Whether you consider them a fit topic for conversation or not, it’s evident that people want information about hemorrhoids.
In Google’s annual roundup of popular search terms, hemorrhoids was the top trending health issue in the United States for 2012. (The “top trending health issue” means that this particular search had the highest amount of traffic over a sustained period in 2013 as compared to 2012.)
According to the National Institutes of Health (NIH), these swollen and inflamed veins in the lower part of the rectum or anus affect 75% of people at some point in their lives. Hemorrhoids are most common in adults ages 45 to 65, and particularly for women during pregnancy and after childbirth. Obesity and a sedentary lifestyle are also contributors.
The Food and Drug Administration (FDA) is responsible for evaluating a number of products used to treat and remove the often itchy and sometimes painful protuberances.
What causes hemorrhoids? How are they treated? Are there preventive steps you can take to keep from having hemorrhoids yourself?

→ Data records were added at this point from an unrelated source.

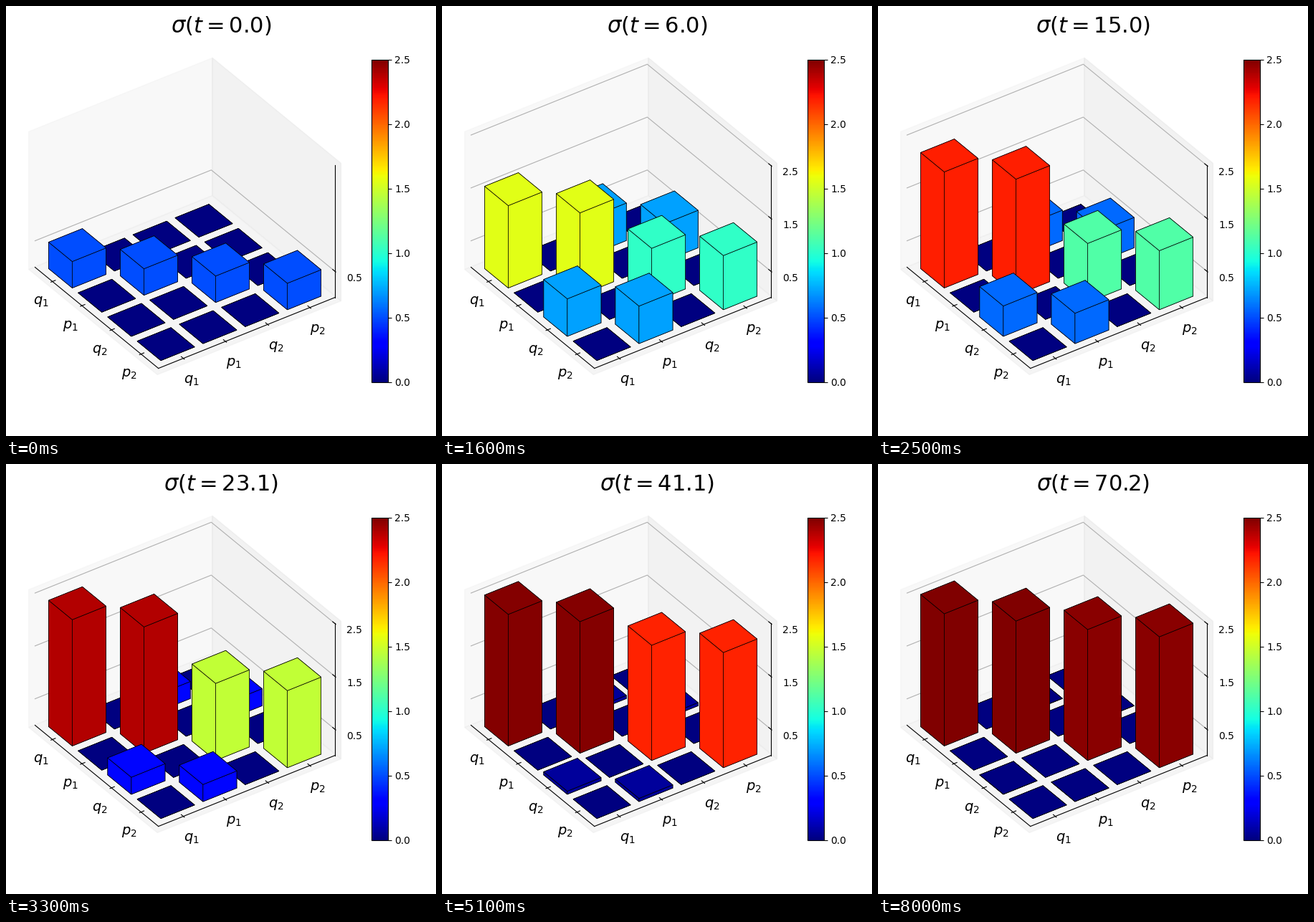
A matplotlib script that plays this animation: 600x600 px, repeating every 8.5 s.

```python
import numpy as np
import matplotlib.pyplot as plt
from matplotlib.animation import FuncAnimation
from matplotlib.cm import ScalarMappable
from matplotlib.collections import PolyCollection
from matplotlib.colors import Normalize

SIZE, DPI = 600, 100
FRAMES, INTERVAL = 85, 100
HOLD, STEPS = 10, 70           # still frames at the start, moving steps
DT = 400 / 399                 # simulated time per step
KAPPA, N_TH = 0.125, 2.0       # decay rate, thermal occupation

# Orthographic view: elevation 35 degrees, azimuth -35 degrees, box 4:4:3
BAR, MARGIN, Z_MAX = 0.8, 0.19, 2.5
SPAN = 3 + BAR + 2 * MARGIN
WIDTH = 300.24                 # floor side in pixels before rotation
CENTER = np.array([249.57, 293.43])
COS, SIN = np.cos(np.radians(35)), np.sin(np.radians(35))
AX_X = WIDTH / SPAN * np.array([SIN, COS * SIN])
AX_Y = WIDTH / SPAN * np.array([COS, -SIN * SIN])
AX_Z = np.array([0, -0.75 * WIDTH / Z_MAX * COS])
ORIGIN = CENTER - SPAN / 2 * (AX_X + AX_Y) - Z_MAX / 2 * AX_Z

# Distance of tick labels from their axis, in data units
PAD, Z_PAD = 0.789 * SPAN / 12, 0.789 * Z_MAX / 12

LABELS = ["$q_1$", "$p_1$", "$q_2$", "$p_2$"]
LEVELS = [0.5, 1.5, 2.5]
CMAP, NORM = plt.get_cmap("jet"), Normalize(0, Z_MAX)


def project(x, y, z):
    return ORIGIN + x * AX_X + y * AX_Y + z * AX_Z


def covariance(t):
    """Two cascaded modes, vacuum at first, fed by one thermal bath."""
    k = KAPPA * t
    decay = N_TH * np.exp(-k)
    cross = k * decay
    modes = [[N_TH + 0.5 - decay, cross],
             [cross, N_TH + 0.5 - decay * (1 + k * k)]]
    return np.kron(modes, np.eye(2))


def box_faces(x, y, h):
    """Six faces of one bar, hidden ones first."""
    a, b = x + BAR, y + BAR
    low = [project(*p, 0) for p in ((x, y), (a, y), (a, b), (x, b))]
    top = [p + h * AX_Z for p in low]
    side = lambda m, n: [low[m], low[n], top[n], top[m]]
    return [low, side(3, 0), side(2, 3), side(0, 1), side(1, 2), top]


fig = plt.figure(figsize=(SIZE / DPI, SIZE / DPI), dpi=DPI, facecolor="white")
ax = fig.add_axes([0, 0, 1, 1])
ax.set(xlim=(0, SIZE), ylim=(SIZE, 0))
ax.axis("off")


def line(*points, color="black", zorder=2):
    xs, ys = zip(*points)
    return ax.plot(xs, ys, color=color, lw=0.8, zorder=zorder)[0]


def tick(x, y, z, axis):
    p = project(x, y, z)
    return line(p - SPAN / 60 * axis, p + SPAN / 120 * axis)


def label(x, y, z, text, size):
    return ax.text(*project(x, y, z), text, size=size, ha="center", va="top")


# Panes reach a little past the axis box
lo, hi, zlo, zhi = -SPAN / 48, SPAN * 49 / 48, -Z_MAX / 48, Z_MAX * 49 / 48
panes = [
    (0.95, [(lo, lo, zlo), (lo, hi, zlo), (lo, hi, zhi), (lo, lo, zhi)]),
    (0.90, [(lo, hi, zlo), (hi, hi, zlo), (hi, hi, zhi), (lo, hi, zhi)]),
    (0.925, [(lo, lo, zlo), (hi, lo, zlo), (hi, hi, zlo), (lo, hi, zlo)]),
]
for grey, corners in panes:
    ax.add_patch(plt.Polygon([project(*c) for c in corners], color=(grey,) * 3,
                             alpha=0.5, lw=1, zorder=0))

# Axis lines, ticks and labels
line(project(0, 0, 0), project(SPAN, 0, 0))
line(project(SPAN, 0, 0), project(SPAN, SPAN, 0))
line(project(SPAN, SPAN, 0), project(SPAN, SPAN, Z_MAX))
for n, name in enumerate(LABELS):
    pos = MARGIN + n + BAR / 2
    tick(pos, 0, 0, -AX_Y)
    tick(SPAN, pos, 0, AX_X)
    label(pos, -PAD, -Z_PAD, name, 14)
    label(SPAN + PAD, pos, -Z_PAD, name, 14)

z_marks = []
for z in LEVELS:
    z_marks.append([
        line(project(0, 0, z), project(0, SPAN, z), project(SPAN, SPAN, z),
             color="#b0b0b0", zorder=1),
        tick(SPAN, SPAN, z, AX_X),
        label(SPAN + PAD, SPAN + PAD, z, f"{z}", 10),
    ])

bars = PolyCollection([], edgecolors="black", linewidths=0.5, zorder=3)
ax.add_collection(bars, autolim=False)
title = ax.text(300, 37, "", size=22, ha="center", va="baseline")

cax = fig.add_axes([0.85, 0.125, 0.0375, 0.75])
fig.colorbar(ScalarMappable(NORM, CMAP), cax=cax, ticks=np.arange(0, 2.6, 0.5))


def update(i):
    t = np.clip(i - HOLD, 0, STEPS) * DT
    sigma = covariance(t)
    faces, colors = [], []
    for m in range(4):
        for n in reversed(range(4)):
            h = sigma[m, n]
            faces += box_faces(m + MARGIN, n + MARGIN, h)
            colors += [CMAP(NORM(h))] * 6
    bars.set_verts(faces)
    bars.set_facecolor(colors)
    for z, marks in zip(LEVELS, z_marks):
        for mark in marks:
            mark.set_visible(z < sigma.max() + 1)
    title.set_text(rf"$\sigma(t={t:.1f})$")
    return [bars, title]


anim = FuncAnimation(fig, update, frames=FRAMES, interval=INTERVAL,
                     init_func=lambda: update(0), repeat=True, repeat_delay=0)
plt.show()
```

Causes and Symptoms
For the most part, hemorrhoids are caused by increased pressure in the veins of the anus. There are two kinds of hemorrhoids: internal (not covered by skin), which form inside the rectum, and external (covered by skin), located near the anal opening.
“You often can’t see or feel the internal ones,” says FDA medical officer Herbert Lerner, M.D., a colon-rectal surgeon. “But straining during bowel movements and constipation can cause these hemorrhoids to bleed and occasionally push through the anal opening.” This is known as a protruding or prolapsed hemorrhoid, and it causes pain or irritation.

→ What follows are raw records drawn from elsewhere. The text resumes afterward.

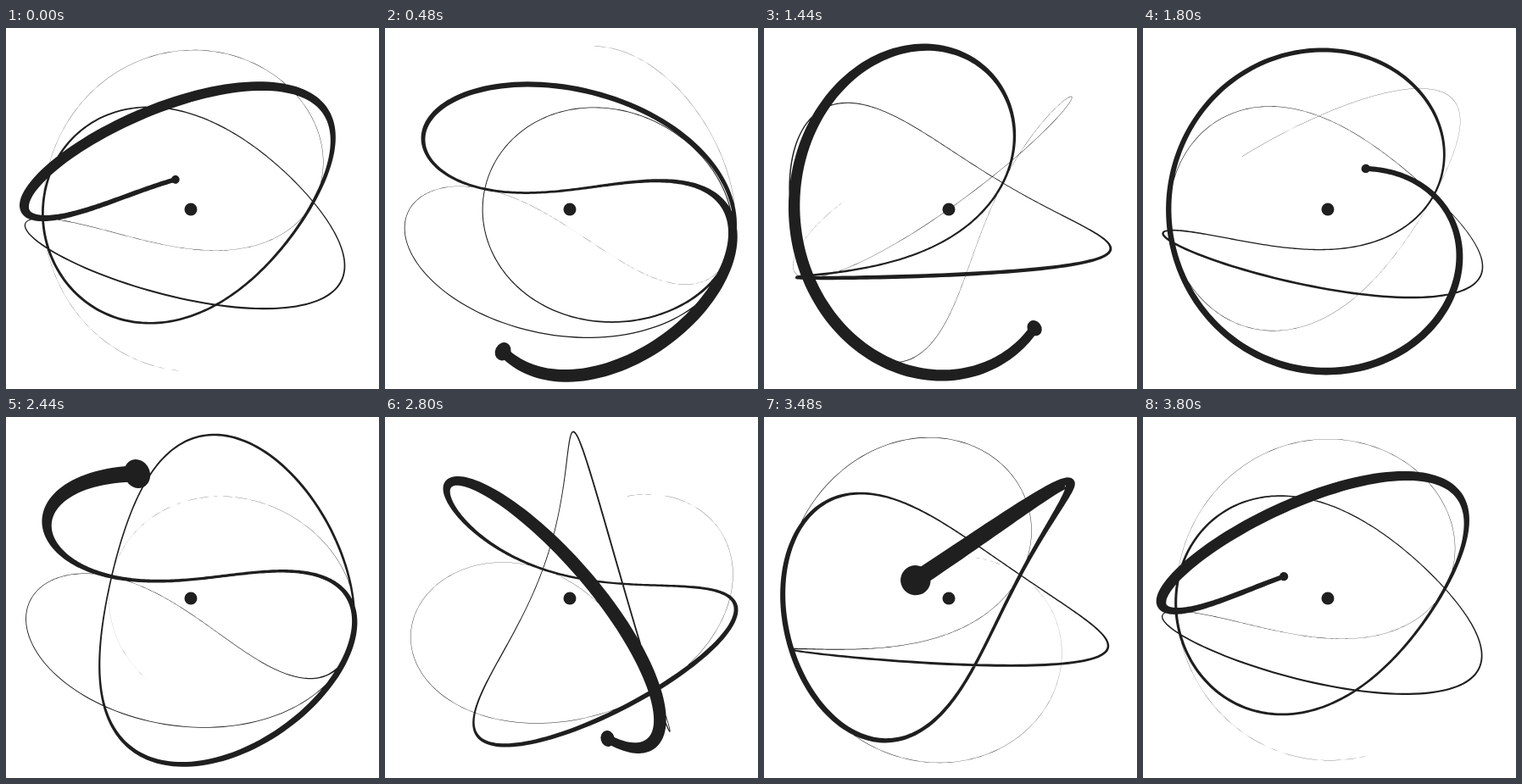
These frames come from a looping animation (440 by 426 pixels, 3840 ms). An HTML page with a canvas:

```html
<!DOCTYPE html>
<html lang="en">
<head>
<meta charset="utf-8">
<title>Orbiting trail</title>
<style>
  html, body { margin: 0; width: 100%; height: 100%; overflow: hidden; background: #fff; }
  canvas { display: block; }
</style>
</head>
<body>
<canvas id="stage" width="440" height="426"></canvas>
<script>
const ctx = document.getElementById('stage').getContext('2d');

const LOOP = 3840, STEP = 40;
const CENTER = { x: 218, y: 214 };
const RADIUS = 160.5, FOCAL = 278;
const DOT = 7.5;
const INK = '#1f1f1f';

const DEG = Math.PI / 180;
const TILT = 20 * DEG;
const TRAIL = 1250;         // length of the trail, in degrees of orbit
const TRAIL_WIDTH = 8.6;
const TRAIL_DECAY = 340;
const SEGMENT = 1.5;

// Orbit angle `a` about a slowly turning plane `b`, on a globe turned by `spin`.
// The result is relative to the centre of the stage.
function project(a, b, spin) {
  const along = Math.cos(a);
  const up = Math.sin(a) * Math.cos(b);
  const side = Math.sin(a) * Math.sin(b);
  const x = along * Math.cos(spin) - side * Math.sin(spin);
  const depth = along * Math.sin(spin) + side * Math.cos(spin);
  const y = depth * Math.sin(TILT) - up * Math.cos(TILT);
  const z = depth * Math.cos(TILT) + up * Math.sin(TILT);
  const scale = FOCAL / (FOCAL - RADIUS * z);
  return { x: RADIUS * x * scale, y: RADIUS * y * scale, scale };
}

function pointAt(turn, age) {
  return project(
    (90 + 4 * turn - age) * DEG,
    (90 - turn + age / 4) * DEG,
    (170 + turn) * DEG
  );
}

// Perspective stretches a ball away from the centre of view.
const stretch = offset => Math.hypot(1, offset / FOCAL);

const decay = age => Math.exp(-age / TRAIL_DECAY);
const trailWidth = age => TRAIL_WIDTH * (decay(age) - decay(1440));

function drawBall({ x, y, scale }) {
  const r = DOT * scale;
  ctx.beginPath();
  ctx.ellipse(x, y, r * stretch(Math.hypot(x, y)), r, Math.atan2(y, x), 0, 2 * Math.PI);
  ctx.fill();
}

function drawTrail(turn) {
  const left = [], right = [];
  for (let age = 0; age <= TRAIL; age += SEGMENT) {
    const p = pointAt(turn, age);
    const before = pointAt(turn, age - 0.2);
    const after = pointAt(turn, age + 0.2);
    const dx = after.x - before.x, dy = after.y - before.y;
    const length = Math.hypot(dx, dy) || 1;
    const nx = -dy / length, ny = dx / length;
    const half = trailWidth(age) * p.scale * stretch(p.x * nx + p.y * ny) / 2;
    left.push([p.x + nx * half, p.y + ny * half]);
    right.push([p.x - nx * half, p.y - ny * half]);
  }
  ctx.beginPath();
  for (const [x, y] of left.concat(right.reverse())) ctx.lineTo(x, y);
  ctx.closePath();
  ctx.fill('nonzero');
}

function draw(time) {
  const turn = 360 * time / LOOP;
  ctx.setTransform(1, 0, 0, 1, 0, 0);
  ctx.fillStyle = '#fff';
  ctx.fillRect(0, 0, 440, 426);
  ctx.translate(CENTER.x, CENTER.y);
  ctx.fillStyle = INK;
  drawTrail(turn);
  drawBall(pointAt(turn, 0));
  drawBall({ x: 0, y: 0, scale: 1 });
}

const start = performance.now();

function tick() {
  const elapsed = performance.now() - start;
  draw(Math.floor(elapsed / STEP + 0.1) * STEP % LOOP);
  requestAnimationFrame(tick);
}
tick();
</script>
</body>
</html>
```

Sometimes blood pools in an external hemorrhoid and forms a clot, Lerner says, which can result in severe pain, swelling and inflammation. If the blood is dark red or black, you should call your health care professional, as it can be a sign of something more serious, he cautions.
Common symptoms of hemorrhoids include:
- itching and pain (especially when sitting);
- bright red blood on toilet tissue, stool, or in the toilet bowl;
- pain during bowel movements; and
- one or more hard, sore lumps near the anus.